Problem to work on -
What follows is a set of records. Repeat every one of them exactly.
Data supplied: Begin
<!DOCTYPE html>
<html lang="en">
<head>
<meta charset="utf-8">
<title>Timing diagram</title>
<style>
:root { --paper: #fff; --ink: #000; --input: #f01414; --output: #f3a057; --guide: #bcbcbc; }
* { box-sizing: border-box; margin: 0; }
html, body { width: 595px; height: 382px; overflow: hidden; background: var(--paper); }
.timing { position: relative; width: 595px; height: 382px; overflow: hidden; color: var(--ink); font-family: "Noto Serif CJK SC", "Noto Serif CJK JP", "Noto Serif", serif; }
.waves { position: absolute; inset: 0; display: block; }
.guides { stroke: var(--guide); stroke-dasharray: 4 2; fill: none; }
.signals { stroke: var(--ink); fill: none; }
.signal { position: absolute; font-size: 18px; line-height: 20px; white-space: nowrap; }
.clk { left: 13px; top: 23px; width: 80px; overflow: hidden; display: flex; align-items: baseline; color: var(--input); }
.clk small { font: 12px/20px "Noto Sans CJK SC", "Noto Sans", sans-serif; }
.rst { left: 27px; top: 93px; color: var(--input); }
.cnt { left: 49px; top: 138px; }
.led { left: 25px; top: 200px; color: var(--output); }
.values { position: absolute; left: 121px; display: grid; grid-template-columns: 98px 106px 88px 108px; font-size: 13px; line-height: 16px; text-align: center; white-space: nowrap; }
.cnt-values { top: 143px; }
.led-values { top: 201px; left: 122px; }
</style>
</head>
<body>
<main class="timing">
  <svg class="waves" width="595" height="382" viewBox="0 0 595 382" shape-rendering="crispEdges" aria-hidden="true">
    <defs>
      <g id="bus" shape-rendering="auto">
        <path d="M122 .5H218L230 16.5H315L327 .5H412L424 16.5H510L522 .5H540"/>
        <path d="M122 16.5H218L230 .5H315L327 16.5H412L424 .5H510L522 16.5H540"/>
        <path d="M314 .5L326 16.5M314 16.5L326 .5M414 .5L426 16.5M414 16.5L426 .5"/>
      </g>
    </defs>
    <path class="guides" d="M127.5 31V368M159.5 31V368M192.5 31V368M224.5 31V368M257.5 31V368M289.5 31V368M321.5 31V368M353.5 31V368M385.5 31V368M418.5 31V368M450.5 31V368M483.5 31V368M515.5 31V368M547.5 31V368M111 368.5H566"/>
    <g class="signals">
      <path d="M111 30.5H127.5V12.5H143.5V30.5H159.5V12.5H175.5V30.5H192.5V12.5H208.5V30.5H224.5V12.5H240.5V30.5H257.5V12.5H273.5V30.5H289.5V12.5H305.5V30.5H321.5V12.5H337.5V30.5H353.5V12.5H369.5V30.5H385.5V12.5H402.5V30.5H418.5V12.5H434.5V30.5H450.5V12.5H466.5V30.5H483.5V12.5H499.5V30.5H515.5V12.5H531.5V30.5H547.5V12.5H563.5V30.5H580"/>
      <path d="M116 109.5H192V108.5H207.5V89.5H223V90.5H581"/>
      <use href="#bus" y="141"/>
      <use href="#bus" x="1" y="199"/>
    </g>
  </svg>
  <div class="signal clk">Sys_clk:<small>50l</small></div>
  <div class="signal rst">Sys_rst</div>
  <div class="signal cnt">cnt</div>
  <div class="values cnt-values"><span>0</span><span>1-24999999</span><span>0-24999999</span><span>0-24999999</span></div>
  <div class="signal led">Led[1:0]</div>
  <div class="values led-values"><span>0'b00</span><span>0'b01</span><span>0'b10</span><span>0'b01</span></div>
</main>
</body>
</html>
Data supplied: End
Exercise response -
<!DOCTYPE html>
<html lang="en">
<head>
<meta charset="utf-8">
<title>Timing diagram</title>
<style>
:root { --paper: #fff; --ink: #000; --input: #f01414; --output: #f3a057; --guide: #bcbcbc; }
* { box-sizing: border-box; margin: 0; }
html, body { width: 595px; height: 382px; overflow: hidden; background: var(--paper); }
.timing { position: relative; width: 595px; height: 382px; overflow: hidden; color: var(--ink); font-family: "Noto Serif CJK SC", "Noto Serif CJK JP", "Noto Serif", serif; }
.waves { position: absolute; inset: 0; display: block; }
.guides { stroke: var(--guide); stroke-dasharray: 4 2; fill: none; }
.signals { stroke: var(--ink); fill: none; }
.signal { position: absolute; font-size: 18px; line-height: 20px; white-space: nowrap; }
.clk { left: 13px; top: 23px; width: 80px; overflow: hidden; display: flex; align-items: baseline; color: var(--input); }
.clk small { font: 12px/20px "Noto Sans CJK SC", "Noto Sans", sans-serif; }
.rst { left: 27px; top: 93px; color: var(--input); }
.cnt { left: 49px; top: 138px; }
.led { left: 25px; top: 200px; color: var(--output); }
.values { position: absolute; left: 121px; display: grid; grid-template-columns: 98px 106px 88px 108px; font-size: 13px; line-height: 16px; text-align: center; white-space: nowrap; }
.cnt-values { top: 143px; }
.led-values { top: 201px; left: 122px; }
</style>
</head>
<body>
<main class="timing">
  <svg class="waves" width="595" height="382" viewBox="0 0 595 382" shape-rendering="crispEdges" aria-hidden="true">
    <defs>
      <g id="bus" shape-rendering="auto">
        <path d="M122 .5H218L230 16.5H315L327 .5H412L424 16.5H510L522 .5H540"/>
        <path d="M122 16.5H218L230 .5H315L327 16.5H412L424 .5H510L522 16.5H540"/>
        <path d="M314 .5L326 16.5M314 16.5L326 .5M414 .5L426 16.5M414 16.5L426 .5"/>
      </g>
    </defs>
    <path class="guides" d="M127.5 31V368M159.5 31V368M192.5 31V368M224.5 31V368M257.5 31V368M289.5 31V368M321.5 31V368M353.5 31V368M385.5 31V368M418.5 31V368M450.5 31V368M483.5 31V368M515.5 31V368M547.5 31V368M111 368.5H566"/>
    <g class="signals">
      <path d="M111 30.5H127.5V12.5H143.5V30.5H159.5V12.5H175.5V30.5H192.5V12.5H208.5V30.5H224.5V12.5H240.5V30.5H257.5V12.5H273.5V30.5H289.5V12.5H305.5V30.5H321.5V12.5H337.5V30.5H353.5V12.5H369.5V30.5H385.5V12.5H402.5V30.5H418.5V12.5H434.5V30.5H450.5V12.5H466.5V30.5H483.5V12.5H499.5V30.5H515.5V12.5H531.5V30.5H547.5V12.5H563.5V30.5H580"/>
      <path d="M116 109.5H192V108.5H207.5V89.5H223V90.5H581"/>
      <use href="#bus" y="141"/>
      <use href="#bus" x="1" y="199"/>
    </g>
  </svg>
  <div class="signal clk">Sys_clk:<small>50l</small></div>
  <div class="signal rst">Sys_rst</div>
  <div class="signal cnt">cnt</div>
  <div class="values cnt-values"><span>0</span><span>1-24999999</span><span>0-24999999</span><span>0-24999999</span></div>
  <div class="signal led">Led[1:0]</div>
  <div class="values led-values"><span>0'b00</span><span>0'b01</span><span>0'b10</span><span>0'b01</span></div>
</main>
</body>
</html>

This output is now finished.